• [TASK DIRECTIONS] When a line below contains the word "BASE", it counts toward the total; give that total and nothing besides.

[Document images with source code]
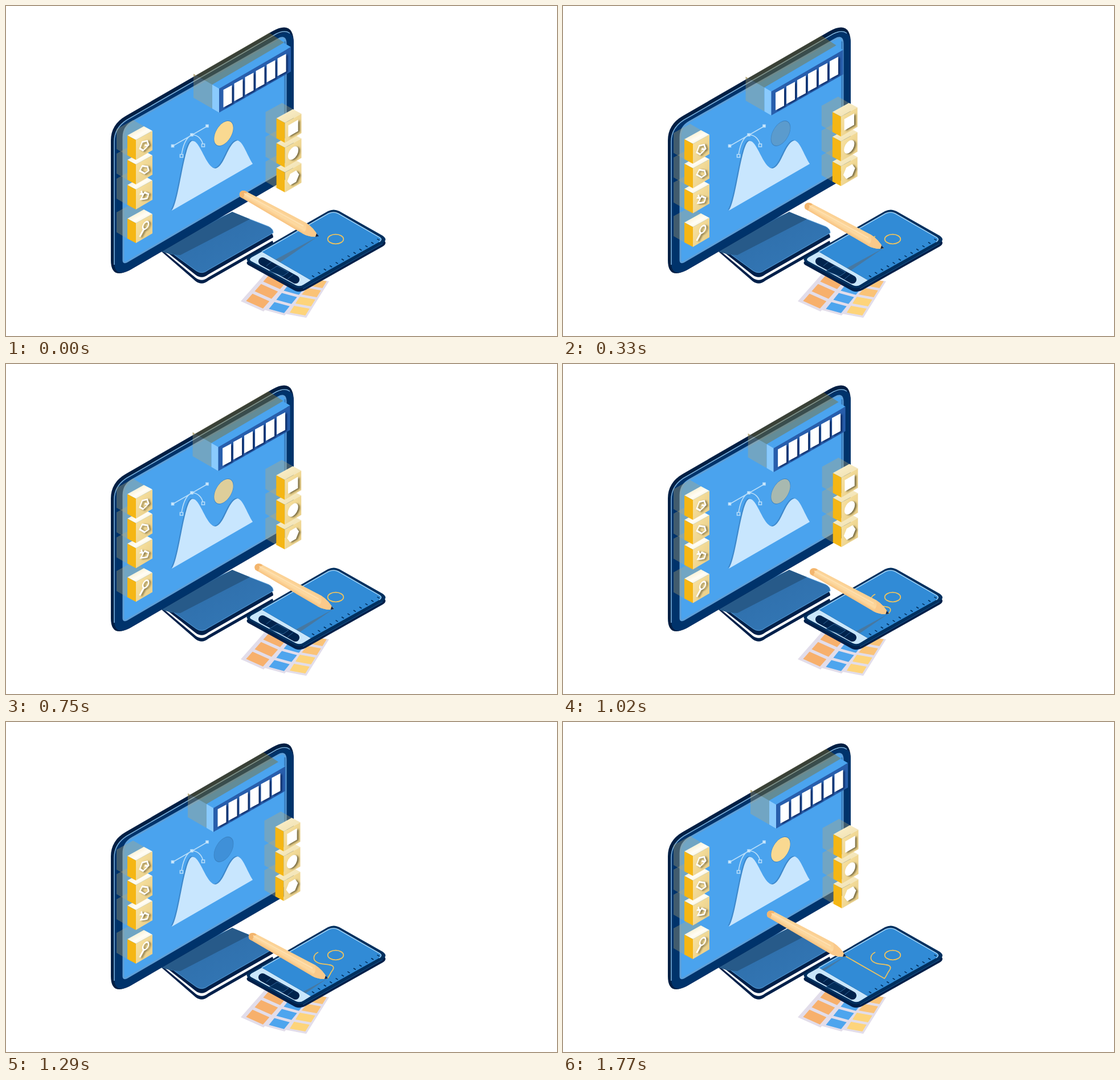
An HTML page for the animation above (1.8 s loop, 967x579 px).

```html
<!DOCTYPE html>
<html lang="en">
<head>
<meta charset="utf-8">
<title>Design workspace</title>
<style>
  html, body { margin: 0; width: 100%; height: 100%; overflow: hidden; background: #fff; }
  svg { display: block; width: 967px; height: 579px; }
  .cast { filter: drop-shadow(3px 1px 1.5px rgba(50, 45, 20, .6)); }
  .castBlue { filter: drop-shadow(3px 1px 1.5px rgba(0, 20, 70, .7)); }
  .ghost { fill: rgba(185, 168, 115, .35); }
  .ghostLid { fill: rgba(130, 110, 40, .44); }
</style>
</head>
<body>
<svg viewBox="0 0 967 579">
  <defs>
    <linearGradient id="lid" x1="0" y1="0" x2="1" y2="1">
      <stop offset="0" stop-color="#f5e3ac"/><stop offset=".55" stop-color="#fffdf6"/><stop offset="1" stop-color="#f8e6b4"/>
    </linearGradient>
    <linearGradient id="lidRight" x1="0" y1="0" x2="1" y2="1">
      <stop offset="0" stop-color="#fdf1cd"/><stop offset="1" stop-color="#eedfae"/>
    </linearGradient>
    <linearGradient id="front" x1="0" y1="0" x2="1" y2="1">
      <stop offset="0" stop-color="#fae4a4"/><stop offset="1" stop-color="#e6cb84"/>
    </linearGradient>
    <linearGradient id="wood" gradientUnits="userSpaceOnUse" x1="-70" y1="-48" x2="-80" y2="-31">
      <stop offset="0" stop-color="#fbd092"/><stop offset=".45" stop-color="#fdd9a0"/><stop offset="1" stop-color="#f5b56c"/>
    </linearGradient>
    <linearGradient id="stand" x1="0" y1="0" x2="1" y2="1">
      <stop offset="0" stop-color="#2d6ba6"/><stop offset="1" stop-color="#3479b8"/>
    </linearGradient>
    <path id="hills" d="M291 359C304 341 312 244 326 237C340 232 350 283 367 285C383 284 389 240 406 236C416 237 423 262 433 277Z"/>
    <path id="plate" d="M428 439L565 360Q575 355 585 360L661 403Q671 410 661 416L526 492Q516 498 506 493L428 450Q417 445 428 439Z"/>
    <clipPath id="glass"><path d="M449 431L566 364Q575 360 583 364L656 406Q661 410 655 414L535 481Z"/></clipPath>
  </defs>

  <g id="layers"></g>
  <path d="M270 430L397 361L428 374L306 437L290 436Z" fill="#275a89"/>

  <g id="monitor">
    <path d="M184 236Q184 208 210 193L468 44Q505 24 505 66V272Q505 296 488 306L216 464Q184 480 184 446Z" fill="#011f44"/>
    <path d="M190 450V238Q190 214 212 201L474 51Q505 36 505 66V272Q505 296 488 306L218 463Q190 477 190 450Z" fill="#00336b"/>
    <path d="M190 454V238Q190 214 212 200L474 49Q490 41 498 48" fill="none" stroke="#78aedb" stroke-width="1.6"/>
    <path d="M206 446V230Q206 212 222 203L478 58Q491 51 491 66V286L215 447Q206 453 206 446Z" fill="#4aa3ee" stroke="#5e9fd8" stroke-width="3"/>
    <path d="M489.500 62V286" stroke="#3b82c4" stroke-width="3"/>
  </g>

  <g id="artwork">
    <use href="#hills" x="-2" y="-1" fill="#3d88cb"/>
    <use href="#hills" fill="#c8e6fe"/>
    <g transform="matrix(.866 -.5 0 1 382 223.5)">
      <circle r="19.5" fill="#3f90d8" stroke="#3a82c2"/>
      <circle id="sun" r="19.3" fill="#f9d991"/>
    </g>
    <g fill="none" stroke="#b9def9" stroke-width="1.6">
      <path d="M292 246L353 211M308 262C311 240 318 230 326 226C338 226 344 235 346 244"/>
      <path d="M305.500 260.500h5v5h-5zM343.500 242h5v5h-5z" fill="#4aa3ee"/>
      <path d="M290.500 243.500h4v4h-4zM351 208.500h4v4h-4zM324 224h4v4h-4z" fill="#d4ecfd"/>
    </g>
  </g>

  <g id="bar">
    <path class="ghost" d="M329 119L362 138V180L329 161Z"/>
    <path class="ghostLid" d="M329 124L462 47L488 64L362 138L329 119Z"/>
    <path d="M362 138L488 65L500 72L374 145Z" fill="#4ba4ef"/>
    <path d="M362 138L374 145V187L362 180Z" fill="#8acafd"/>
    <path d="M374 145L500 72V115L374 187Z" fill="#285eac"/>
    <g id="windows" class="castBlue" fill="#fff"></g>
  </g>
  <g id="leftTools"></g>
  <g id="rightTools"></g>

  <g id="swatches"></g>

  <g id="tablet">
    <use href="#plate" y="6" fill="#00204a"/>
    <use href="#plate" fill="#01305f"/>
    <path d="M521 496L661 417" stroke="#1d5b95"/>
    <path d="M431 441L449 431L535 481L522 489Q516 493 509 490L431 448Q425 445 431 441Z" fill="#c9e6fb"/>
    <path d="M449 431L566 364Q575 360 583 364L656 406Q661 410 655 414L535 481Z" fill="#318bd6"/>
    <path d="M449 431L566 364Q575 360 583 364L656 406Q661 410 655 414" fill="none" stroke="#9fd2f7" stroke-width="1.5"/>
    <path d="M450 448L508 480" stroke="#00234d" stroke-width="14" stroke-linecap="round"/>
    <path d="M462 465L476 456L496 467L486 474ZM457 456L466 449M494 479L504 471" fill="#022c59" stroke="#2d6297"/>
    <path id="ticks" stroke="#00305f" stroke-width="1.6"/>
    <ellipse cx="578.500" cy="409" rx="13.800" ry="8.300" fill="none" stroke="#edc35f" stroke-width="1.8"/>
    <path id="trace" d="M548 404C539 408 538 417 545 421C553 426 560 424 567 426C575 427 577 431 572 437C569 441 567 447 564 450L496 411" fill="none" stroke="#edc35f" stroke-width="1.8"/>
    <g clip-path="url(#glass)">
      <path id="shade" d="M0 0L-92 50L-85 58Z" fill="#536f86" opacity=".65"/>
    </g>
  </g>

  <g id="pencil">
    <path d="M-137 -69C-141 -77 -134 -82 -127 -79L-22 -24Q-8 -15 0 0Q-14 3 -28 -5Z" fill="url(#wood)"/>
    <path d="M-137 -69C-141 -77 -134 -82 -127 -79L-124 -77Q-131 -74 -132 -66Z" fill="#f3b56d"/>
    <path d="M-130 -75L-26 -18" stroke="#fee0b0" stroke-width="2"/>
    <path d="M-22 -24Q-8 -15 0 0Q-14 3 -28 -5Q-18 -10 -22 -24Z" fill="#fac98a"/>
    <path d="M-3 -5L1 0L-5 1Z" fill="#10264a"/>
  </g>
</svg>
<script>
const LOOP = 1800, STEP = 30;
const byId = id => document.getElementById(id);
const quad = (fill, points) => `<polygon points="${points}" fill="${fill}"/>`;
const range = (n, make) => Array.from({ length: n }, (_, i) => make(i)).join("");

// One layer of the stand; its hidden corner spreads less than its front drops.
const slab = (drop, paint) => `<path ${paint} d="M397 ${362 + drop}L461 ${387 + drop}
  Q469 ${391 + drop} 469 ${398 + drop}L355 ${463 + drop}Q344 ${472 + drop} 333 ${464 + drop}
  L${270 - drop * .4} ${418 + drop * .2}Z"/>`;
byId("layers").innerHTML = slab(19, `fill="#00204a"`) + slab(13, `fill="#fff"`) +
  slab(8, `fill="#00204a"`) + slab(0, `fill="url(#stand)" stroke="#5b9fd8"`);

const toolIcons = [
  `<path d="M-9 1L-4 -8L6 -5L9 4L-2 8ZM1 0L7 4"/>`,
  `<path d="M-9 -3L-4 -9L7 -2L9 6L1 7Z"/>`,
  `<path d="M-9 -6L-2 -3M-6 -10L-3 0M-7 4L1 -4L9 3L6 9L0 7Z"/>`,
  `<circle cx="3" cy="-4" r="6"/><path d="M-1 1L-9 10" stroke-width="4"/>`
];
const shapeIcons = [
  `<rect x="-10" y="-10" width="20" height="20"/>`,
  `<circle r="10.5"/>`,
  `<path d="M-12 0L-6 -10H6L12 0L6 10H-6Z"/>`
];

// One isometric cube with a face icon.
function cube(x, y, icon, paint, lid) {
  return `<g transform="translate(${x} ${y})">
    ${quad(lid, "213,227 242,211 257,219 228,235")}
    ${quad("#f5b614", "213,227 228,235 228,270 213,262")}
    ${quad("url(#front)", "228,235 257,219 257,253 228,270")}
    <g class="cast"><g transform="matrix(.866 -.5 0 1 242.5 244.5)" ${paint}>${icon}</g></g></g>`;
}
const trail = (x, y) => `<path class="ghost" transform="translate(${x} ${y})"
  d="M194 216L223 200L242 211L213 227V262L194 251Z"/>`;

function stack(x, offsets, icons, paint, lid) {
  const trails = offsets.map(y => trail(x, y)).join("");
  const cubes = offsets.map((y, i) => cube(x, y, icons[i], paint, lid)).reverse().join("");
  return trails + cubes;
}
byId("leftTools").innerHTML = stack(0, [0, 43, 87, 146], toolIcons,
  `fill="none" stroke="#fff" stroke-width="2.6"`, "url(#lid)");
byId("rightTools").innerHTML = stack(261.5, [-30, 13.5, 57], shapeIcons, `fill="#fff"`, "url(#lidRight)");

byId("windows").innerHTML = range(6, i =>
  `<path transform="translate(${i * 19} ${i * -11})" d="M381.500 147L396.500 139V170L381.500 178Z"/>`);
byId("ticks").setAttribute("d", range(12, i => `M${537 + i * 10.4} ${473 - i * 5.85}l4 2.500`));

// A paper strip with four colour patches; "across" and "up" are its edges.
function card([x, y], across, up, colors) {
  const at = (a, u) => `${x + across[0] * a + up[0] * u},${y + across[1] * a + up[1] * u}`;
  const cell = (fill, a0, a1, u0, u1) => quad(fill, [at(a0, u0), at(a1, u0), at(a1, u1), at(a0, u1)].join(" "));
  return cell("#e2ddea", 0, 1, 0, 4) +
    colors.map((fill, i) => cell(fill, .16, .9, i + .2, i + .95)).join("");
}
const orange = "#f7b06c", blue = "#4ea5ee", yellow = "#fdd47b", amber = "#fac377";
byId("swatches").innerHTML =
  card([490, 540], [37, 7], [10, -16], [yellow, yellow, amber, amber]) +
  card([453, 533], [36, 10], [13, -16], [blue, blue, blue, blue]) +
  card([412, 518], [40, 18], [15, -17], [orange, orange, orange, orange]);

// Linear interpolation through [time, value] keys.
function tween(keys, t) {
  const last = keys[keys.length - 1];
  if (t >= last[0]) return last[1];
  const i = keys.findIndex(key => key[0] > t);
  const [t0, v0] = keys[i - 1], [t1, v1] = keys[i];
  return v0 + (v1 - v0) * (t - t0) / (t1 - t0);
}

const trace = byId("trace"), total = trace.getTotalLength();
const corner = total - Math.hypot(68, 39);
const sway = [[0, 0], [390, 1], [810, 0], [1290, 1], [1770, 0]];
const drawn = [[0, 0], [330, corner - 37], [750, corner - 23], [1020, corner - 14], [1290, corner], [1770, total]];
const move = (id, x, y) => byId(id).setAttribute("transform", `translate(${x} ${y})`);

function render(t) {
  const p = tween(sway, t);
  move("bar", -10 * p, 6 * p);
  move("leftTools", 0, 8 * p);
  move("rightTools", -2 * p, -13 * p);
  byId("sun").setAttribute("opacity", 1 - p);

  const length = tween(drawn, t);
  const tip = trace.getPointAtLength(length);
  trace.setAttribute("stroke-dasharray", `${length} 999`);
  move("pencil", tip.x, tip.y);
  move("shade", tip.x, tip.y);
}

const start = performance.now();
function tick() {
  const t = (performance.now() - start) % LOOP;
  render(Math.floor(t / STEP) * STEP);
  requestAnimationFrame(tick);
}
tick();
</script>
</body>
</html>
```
--
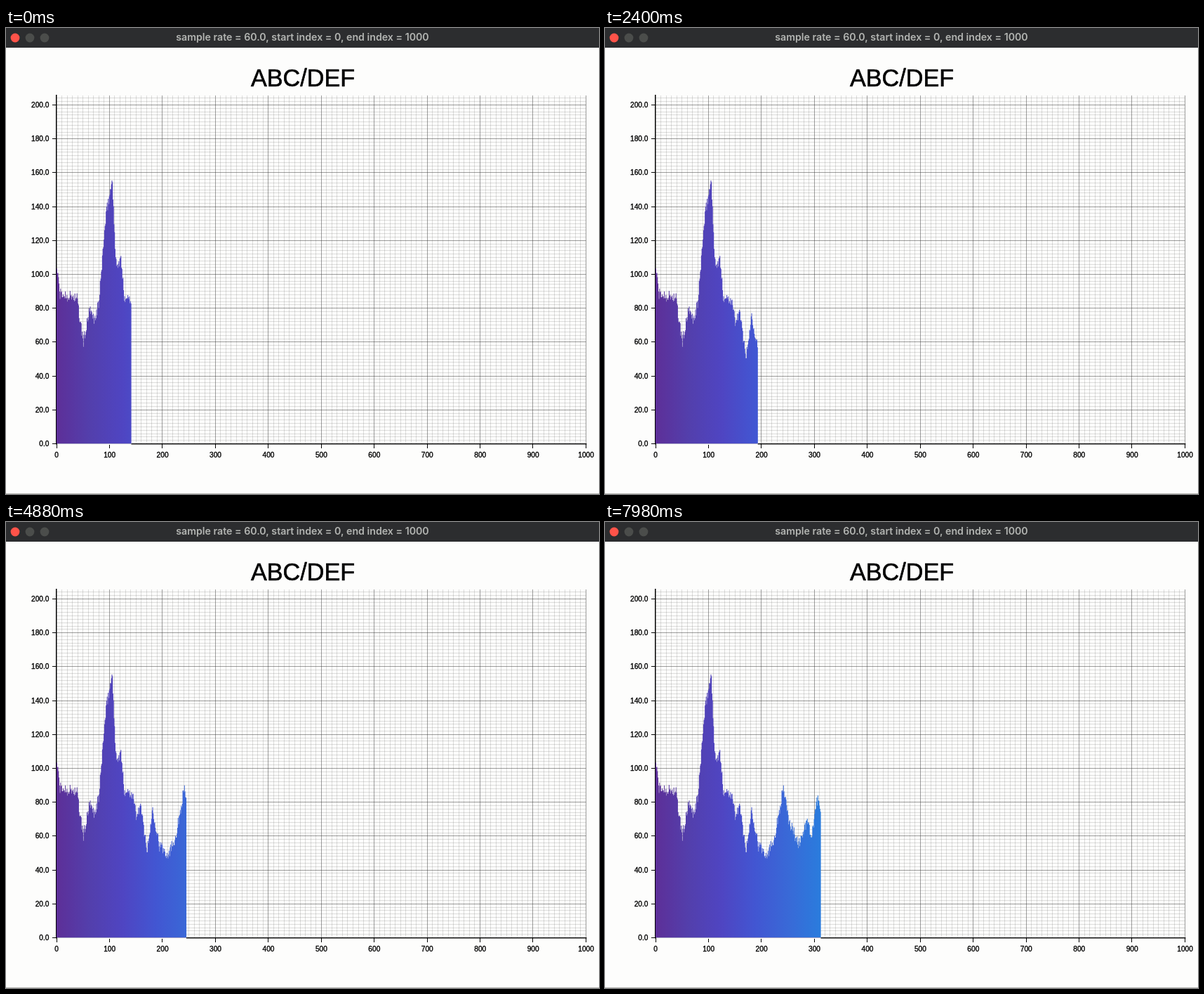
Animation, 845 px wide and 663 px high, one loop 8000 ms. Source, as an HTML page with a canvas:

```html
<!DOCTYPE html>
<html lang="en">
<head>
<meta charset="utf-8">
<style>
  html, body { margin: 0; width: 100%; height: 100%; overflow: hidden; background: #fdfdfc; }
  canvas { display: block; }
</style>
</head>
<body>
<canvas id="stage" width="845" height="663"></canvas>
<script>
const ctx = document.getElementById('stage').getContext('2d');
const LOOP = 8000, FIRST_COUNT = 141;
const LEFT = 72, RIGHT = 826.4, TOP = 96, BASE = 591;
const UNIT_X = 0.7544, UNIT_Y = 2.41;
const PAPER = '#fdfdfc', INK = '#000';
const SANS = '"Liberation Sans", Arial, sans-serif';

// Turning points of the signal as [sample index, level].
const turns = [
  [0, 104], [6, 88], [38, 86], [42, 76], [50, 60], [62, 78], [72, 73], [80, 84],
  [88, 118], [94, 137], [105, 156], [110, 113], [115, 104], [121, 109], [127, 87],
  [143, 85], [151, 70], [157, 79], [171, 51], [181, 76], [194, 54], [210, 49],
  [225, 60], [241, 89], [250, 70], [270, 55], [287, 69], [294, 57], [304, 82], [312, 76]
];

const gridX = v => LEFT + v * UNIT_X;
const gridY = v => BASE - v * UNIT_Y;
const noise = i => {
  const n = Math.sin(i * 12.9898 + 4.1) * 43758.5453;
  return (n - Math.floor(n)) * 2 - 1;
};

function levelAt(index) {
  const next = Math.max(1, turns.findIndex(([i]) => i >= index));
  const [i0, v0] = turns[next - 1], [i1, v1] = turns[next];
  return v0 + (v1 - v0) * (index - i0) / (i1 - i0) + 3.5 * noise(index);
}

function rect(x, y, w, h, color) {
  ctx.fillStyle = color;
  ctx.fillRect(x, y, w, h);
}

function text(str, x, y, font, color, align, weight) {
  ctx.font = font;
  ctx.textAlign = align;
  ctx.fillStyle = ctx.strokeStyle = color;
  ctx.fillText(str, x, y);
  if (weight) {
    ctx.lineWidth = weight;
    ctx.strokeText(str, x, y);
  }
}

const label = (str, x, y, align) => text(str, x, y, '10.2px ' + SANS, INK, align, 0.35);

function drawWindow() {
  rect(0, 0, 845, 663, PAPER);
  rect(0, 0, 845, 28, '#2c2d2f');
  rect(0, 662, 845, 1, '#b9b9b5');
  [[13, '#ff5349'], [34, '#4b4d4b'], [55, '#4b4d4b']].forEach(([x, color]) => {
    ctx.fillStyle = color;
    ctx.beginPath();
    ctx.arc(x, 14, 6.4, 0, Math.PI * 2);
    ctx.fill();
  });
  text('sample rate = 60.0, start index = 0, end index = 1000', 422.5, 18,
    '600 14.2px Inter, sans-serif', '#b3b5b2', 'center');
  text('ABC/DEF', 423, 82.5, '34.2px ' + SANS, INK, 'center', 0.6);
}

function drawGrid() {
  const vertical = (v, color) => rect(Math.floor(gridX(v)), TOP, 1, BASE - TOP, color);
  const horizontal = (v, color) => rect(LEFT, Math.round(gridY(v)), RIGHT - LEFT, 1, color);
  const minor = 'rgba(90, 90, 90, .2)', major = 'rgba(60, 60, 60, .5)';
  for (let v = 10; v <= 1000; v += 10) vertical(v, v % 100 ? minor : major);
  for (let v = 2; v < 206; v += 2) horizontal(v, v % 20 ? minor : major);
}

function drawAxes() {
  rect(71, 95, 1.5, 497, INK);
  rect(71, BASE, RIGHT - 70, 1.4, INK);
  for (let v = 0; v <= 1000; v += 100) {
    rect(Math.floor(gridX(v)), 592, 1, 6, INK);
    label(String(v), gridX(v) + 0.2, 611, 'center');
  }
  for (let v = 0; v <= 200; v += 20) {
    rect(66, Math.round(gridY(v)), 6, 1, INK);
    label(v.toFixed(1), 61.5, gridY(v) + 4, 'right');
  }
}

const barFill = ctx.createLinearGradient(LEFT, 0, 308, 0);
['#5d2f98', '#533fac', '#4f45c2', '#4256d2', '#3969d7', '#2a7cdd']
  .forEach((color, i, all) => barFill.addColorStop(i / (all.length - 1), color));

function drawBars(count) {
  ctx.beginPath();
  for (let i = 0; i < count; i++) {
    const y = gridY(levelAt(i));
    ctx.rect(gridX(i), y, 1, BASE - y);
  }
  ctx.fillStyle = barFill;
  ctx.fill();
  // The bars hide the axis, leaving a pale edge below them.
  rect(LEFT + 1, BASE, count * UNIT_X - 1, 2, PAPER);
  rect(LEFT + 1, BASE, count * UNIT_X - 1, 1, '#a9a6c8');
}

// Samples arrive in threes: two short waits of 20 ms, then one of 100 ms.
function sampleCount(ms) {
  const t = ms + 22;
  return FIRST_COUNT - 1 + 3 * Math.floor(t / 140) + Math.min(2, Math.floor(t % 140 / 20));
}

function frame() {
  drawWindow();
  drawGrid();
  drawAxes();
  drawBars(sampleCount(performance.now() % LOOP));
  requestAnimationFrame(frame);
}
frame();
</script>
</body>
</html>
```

• [RESULT FOR THIS TASK] 7